Work instructions »
Among the lines below, which ones contain the word "step"? Copy every such line.

** Record excerpts follows **

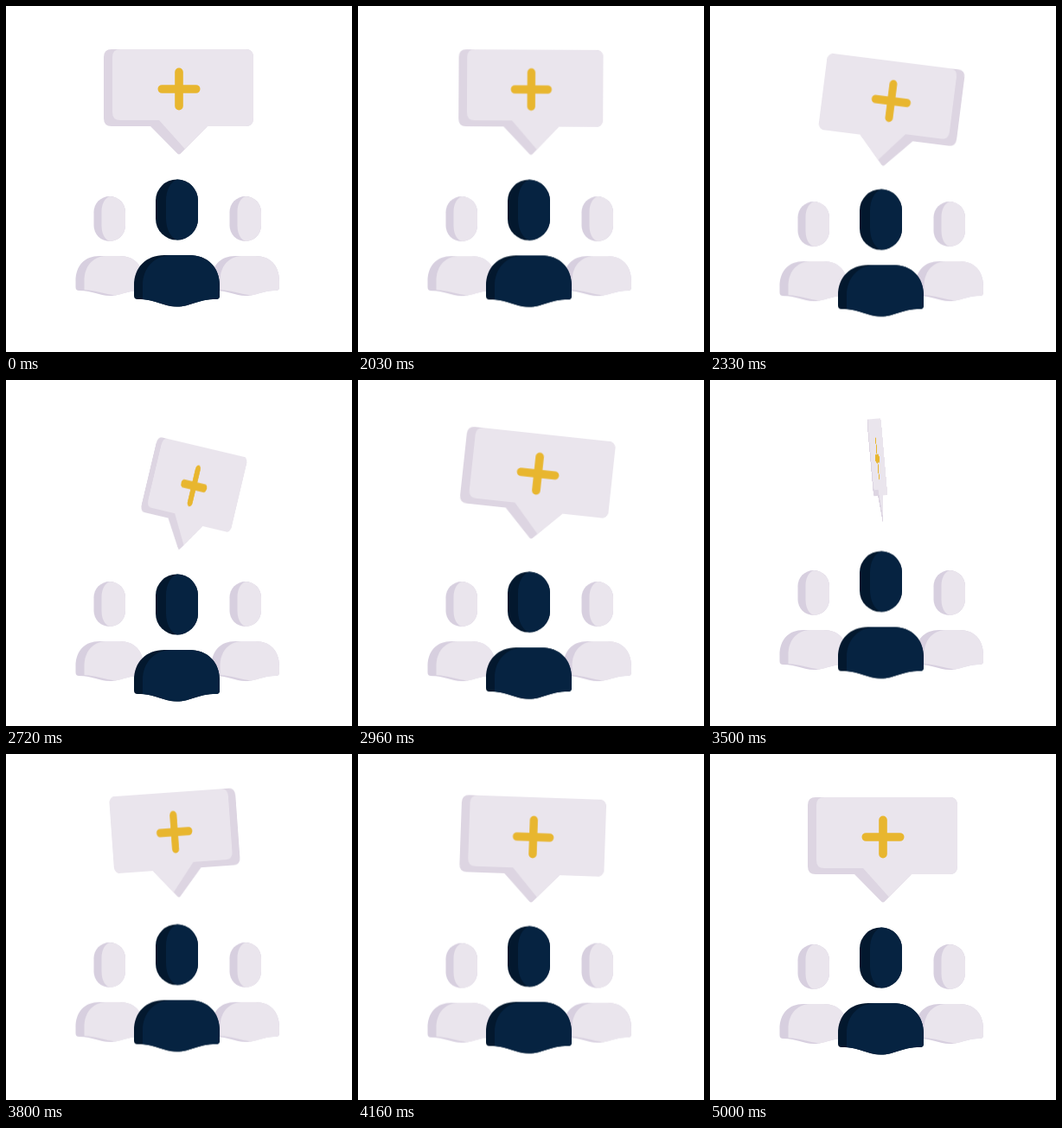
These frames come from a looping animation (400 by 400 pixels, 5120 ms). An HTML page without scripts:

```html
<!DOCTYPE html>
<html lang="en">
<head>
<meta charset="utf-8">
<title>Community support</title>
<style>
html, body { margin: 0; width: 100%; height: 100%; overflow: hidden; background: #fff; }
.stage { position: relative; width: 400px; height: 400px; overflow: hidden; }
.stage svg, .hop { position: absolute; left: 0; top: 0; width: 400px; height: 400px; }
.light { fill: #eae5ed; }
.shade { fill: #d7cfdf; }
.edge { fill: #ddd5e2; }
.navy { fill: #062341; }
.deep { fill: #03182e; }
.plus { stroke: #e8b62f; stroke-width: 9.6; stroke-linecap: round; }

.hop, .spin, .lead, .sides { animation: 5120ms linear infinite; }
.hop, .spin { transform-origin: 200px 171px; }
.hop { animation-name: hop; }
.spin { animation-name: spin; }
.lead { animation-name: lead; }
.sides { animation-name: sides; }

/* the bubble tips over its point, then springs back */
@keyframes hop {
  0%, 39.06% { transform: translateY(0) rotate(0deg); animation-timing-function: cubic-bezier(.4, .15, .6, 1); }
  52.34% { transform: translateY(24.7px) rotate(13.5deg); animation-timing-function: cubic-bezier(.45, 0, .7, .8); }
  60.16% { transform: translateY(4.8px) rotate(2.1deg); }
  62.5% { transform: translateY(1.5px) rotate(.8deg); animation-timing-function: cubic-bezier(.3, .3, .7, .8); }
  68.36% { transform: translateY(-5.5px) rotate(-5deg); animation-timing-function: ease-out; }
  70.8% { transform: translateY(-7.4px) rotate(-5.6deg); animation-timing-function: cubic-bezier(.4, 0, .65, .9); }
  81.25% { transform: translateY(0) rotate(2deg); animation-timing-function: ease-out; }
  86.33% { transform: translateY(0) rotate(3.4deg); animation-timing-function: cubic-bezier(.45, 0, .7, .7); }
  92.38% { transform: translateY(0) rotate(1.9deg); animation-timing-function: ease-out; }
  97.66%, 100% { transform: translateY(0) rotate(0deg); }
}
/* two turns about the upright axis */
@keyframes spin {
  0%, 39.06% { transform: rotateY(0deg); animation-timing-function: cubic-bezier(.38, .54, .7, 1); }
  59.57% { transform: rotateY(360deg); animation-timing-function: cubic-bezier(.5, .2, .8, .8); }
  62.5% { transform: rotateY(380.5deg); animation-timing-function: cubic-bezier(.4, .3, .7, .65); }
  68.36% { transform: rotateY(444.3deg); animation-timing-function: cubic-bezier(.3, .2, .65, .86); }
  81.25% { transform: rotateY(705deg); animation-timing-function: ease-out; }
  85%, 100% { transform: rotateY(720deg); }
}
@keyframes lead {
  0%, 39.06% { transform: translateY(0); animation-timing-function: cubic-bezier(.4, .1, .6, 1); }
  53.13% { transform: translateY(24px); animation-timing-function: cubic-bezier(.45, 0, .7, .6); }
  60.74% { transform: translateY(17.5px); }
  62.5% { transform: translateY(11.5px); animation-timing-function: cubic-bezier(.3, .35, .6, .9); }
  68.36% { transform: translateY(-2.5px); animation-timing-function: ease-out; }
  71.3% { transform: translateY(-4px); animation-timing-function: ease-in-out; }
  81.25% { transform: translateY(-1.5px); animation-timing-function: ease-out; }
  91.8%, 100% { transform: translateY(0); }
}
@keyframes sides {
  0%, 39.06% { transform: translateY(0); animation-timing-function: cubic-bezier(.4, .1, .6, 1); }
  53.13% { transform: translateY(13px); animation-timing-function: ease-out; }
  55.66% { transform: translateY(13.5px); animation-timing-function: ease-in; }
  62.5% { transform: translateY(10.7px); animation-timing-function: cubic-bezier(.3, .3, .6, .9); }
  68.36% { transform: translateY(0); animation-timing-function: ease-out; }
  71.3% { transform: translateY(-2.4px); animation-timing-function: ease-in-out; }
  81.25% { transform: translateY(-1.4px); animation-timing-function: ease-out; }
  91.8%, 100% { transform: translateY(0); }
}
</style>
</head>
<body>
<div class="stage">
  <svg viewBox="0 0 400 400">
    <defs>
      <g id="person">
        <rect class="shade" x="101.5" y="220" width="36.5" height="52" rx="18.2"/>
        <path class="light" d="M120 220A18.2 18.2 0 0 1 138 238.2V253.8A18.2 18.2 0 0 1 120 272C114 270 110.5 263 110.5 253.8V238.2C110.5 229 114 222 120 220Z"/>
        <path class="shade" d="M80.5 325V318C80.5 300 91 289 108 289H131.500C148.500 289 159 300 159 318V325Q159 329 155 329C138 329 133 335 120 335S101 329 84.500 329Q80.500 329 80.500 325Z"/>
        <path class="light" d="M115 289H131.500C148.500 289 159 300 159 318V325Q159 329 155 329C141 329 136 333.500 126 334.500C114 333 104 329 90.500 328V318C90.500 301 100 290 115 289Z"/>
      </g>
    </defs>
    <g class="sides">
      <use href="#person"/>
      <use href="#person" x="157"/>
    </g>
    <g class="lead">
      <rect class="deep" x="173" y="200.500" width="49" height="70" rx="24.500"/>
      <path class="navy" d="M198 200.500A24.500 24.500 0 0 1 222 225V246A24.500 24.500 0 0 1 198 270.500C190 268 185 257 185 246V225C185 213 190 203 198 200.500Z"/>
      <path class="deep" d="M148 335V323C148 302 162 288 183 288H212C233 288 247 302 247 323V335Q247 339 243 339C221 339 214 347.500 197.500 347.500S174 339 152 339Q148 339 148 335Z"/>
      <path class="navy" d="M190 288H212C233 288 247 302 247 323V335Q247 339 243 339C221 339 214 347.500 197.500 347.500C181 347 174 340 158 339V323C158 303 171 289 190 288Z"/>
    </g>
  </svg>
  <div class="hop">
    <svg class="spin" viewBox="0 0 400 400">
      <path class="edge" d="M122 50H277Q286 50 286 59V130Q286 139 277 139H233L202 170.500Q200 172.300 198 170.500L167 139H122Q113 139 113 130V59Q113 50 122 50Z"/>
      <path class="light" d="M132 50H277Q286 50 286 59V130Q286 139 277 139H233L207 165.400L177 132H132Q123 132 123 123V59Q123 50 132 50Z"/>
      <path class="plus" d="M180.300 96H219.700M200 76.300V115.700"/>
    </svg>
  </div>
</div>
</body>
</html>
```
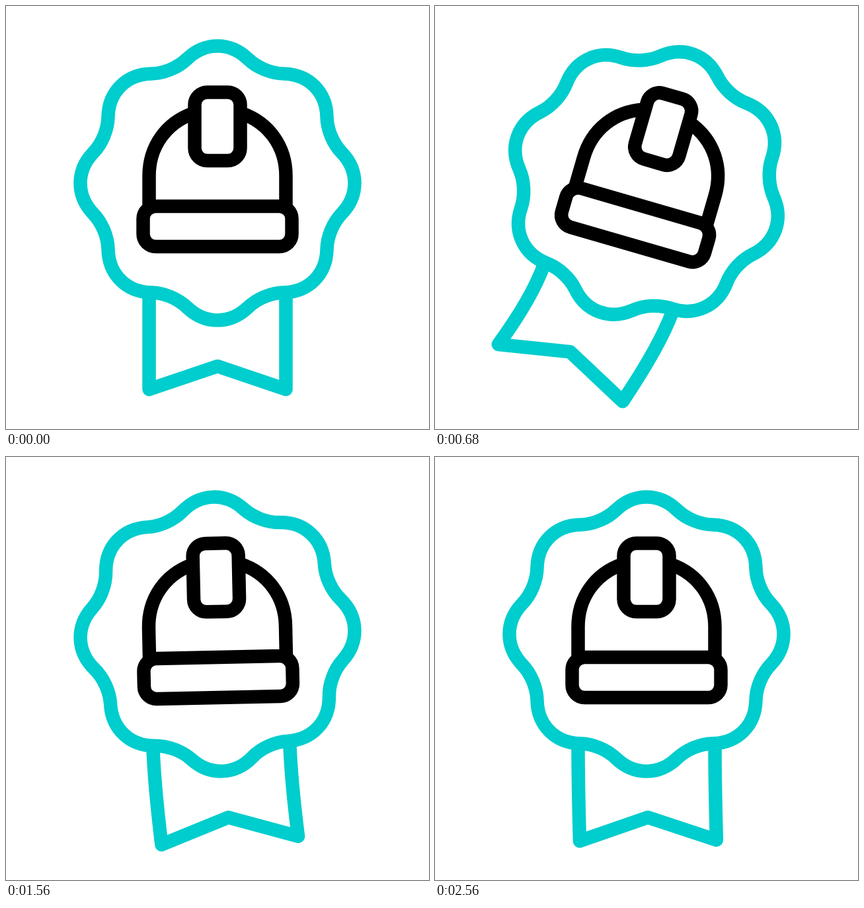
Recreate the animation shown at these times as an HTML page with a canvas. Size 640x640 px, loop 2.6 s.

```html
<!DOCTYPE html>
<html>
<head>
<meta charset="utf-8">
<style>
  html, body { margin: 0; width: 100%; height: 100%; overflow: hidden; background: #fff; }
  canvas { display: block; }
</style>
</head>
<body>
<canvas id="stage" width="640" height="640"></canvas>
<script>
const ctx = document.getElementById('stage').getContext('2d');
const LOOP = 2600, DEG = Math.PI / 180;
const TEAL = '#00cdcd', BLACK = '#000';

// Eased swing: from rest at `start`, reaching peaks[0] at `first`, then one peak every `step` ms.
function swing(t, start, first, step, peaks) {
  if (t <= start) return 0;
  const ease = p => (1 - Math.cos(Math.PI * p)) / 2;
  if (t < first) return peaks[0] * ease((t - start) / (first - start));
  const i = Math.floor((t - first) / step);
  const from = peaks[i] || 0, to = peaks[i + 1] || 0;
  return from + (to - from) * ease((t - first) / step - i);
}

function rosette() {
  ctx.save();
  ctx.beginPath();
  ctx.moveTo(-46, -188);
  for (let i = 0; i < 8; i++) {
    ctx.bezierCurveTo(-33.5, -200, -17.5, -207.5, 0, -207.5);
    ctx.bezierCurveTo(17.5, -207.5, 33.5, -200, 46, -188);
    ctx.bezierCurveTo(60, -174.6, 81, -165.9, 100.4, -165.5);
    ctx.rotate(45 * DEG);
  }
  ctx.closePath();
  ctx.restore();
  ctx.stroke();
}

// The tail hangs from the rosette; its lower edge shifts by `bend` and tilts with it.
function ribbon(bend) {
  const tilt = bend * 0.2 * DEG, c = Math.cos(tilt), s = Math.sin(tilt), pivot = 300;
  const bent = (x, y) => [
    bend + x * c + (y - pivot) * s,
    Math.abs(bend) * 0.1 + pivot - x * s + (y - pivot) * c
  ];
  const left = bent(-103.5, 312), tip = bent(0, 277), right = bent(103.5, 312);
  ctx.beginPath();
  ctx.moveTo(-103.5, 168);
  ctx.quadraticCurveTo(-103.5, 224, ...left);
  ctx.lineTo(...tip);
  ctx.lineTo(...right);
  ctx.quadraticCurveTo(103.5, 224, 103.5, 168);
  ctx.stroke();
}

function helmet() {
  ctx.beginPath();
  ctx.roundRect(-112.5, 56, 225, 61, 19);
  ctx.roundRect(-34.5, -116.5, 69, 103.5, 19);
  for (const side of [-1, 1]) {
    ctx.moveTo(side * 103.5, 56);
    ctx.lineTo(side * 103.5, 10);
    ctx.bezierCurveTo(side * 103.5, -34, side * 78, -70, side * 37, -84.5);
  }
  ctx.stroke();
}

function draw(now) {
  const t = now % LOOP;
  const badgeTurn = swing(t, 0, 360, 320, [-20, 20, -10, 10, -4, 4]);
  const bend = swing(t, 40, 400, 320, [26, -25, 20, -12, 16, -26, 16]);
  const helmetTurn = swing(t, 280, 560, 280, [-20, 21, -11, 10, -5, 1.2]);

  ctx.clearRect(0, 0, 640, 640);
  ctx.save();
  ctx.lineWidth = 20.5;
  ctx.lineJoin = 'round';
  ctx.translate(320, 268);
  ctx.rotate(badgeTurn * DEG);
  ctx.strokeStyle = TEAL;
  ribbon(bend);
  rosette();
  ctx.translate(0, -21);
  ctx.rotate(helmetTurn * DEG);
  ctx.strokeStyle = BLACK;
  helmet();
  ctx.restore();
  requestAnimationFrame(draw);
}
requestAnimationFrame(draw);
</script>
</body>
</html>
```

** End of Record excerpts **

Answer section »
// Eased swing: from rest at `start`, reaching peaks[0] at `first`, then one peak every `step` ms.
function swing(t, start, first, step, peaks) {
  const i = Math.floor((t - first) / step);
  return from + (to - from) * ease((t - first) / step - i);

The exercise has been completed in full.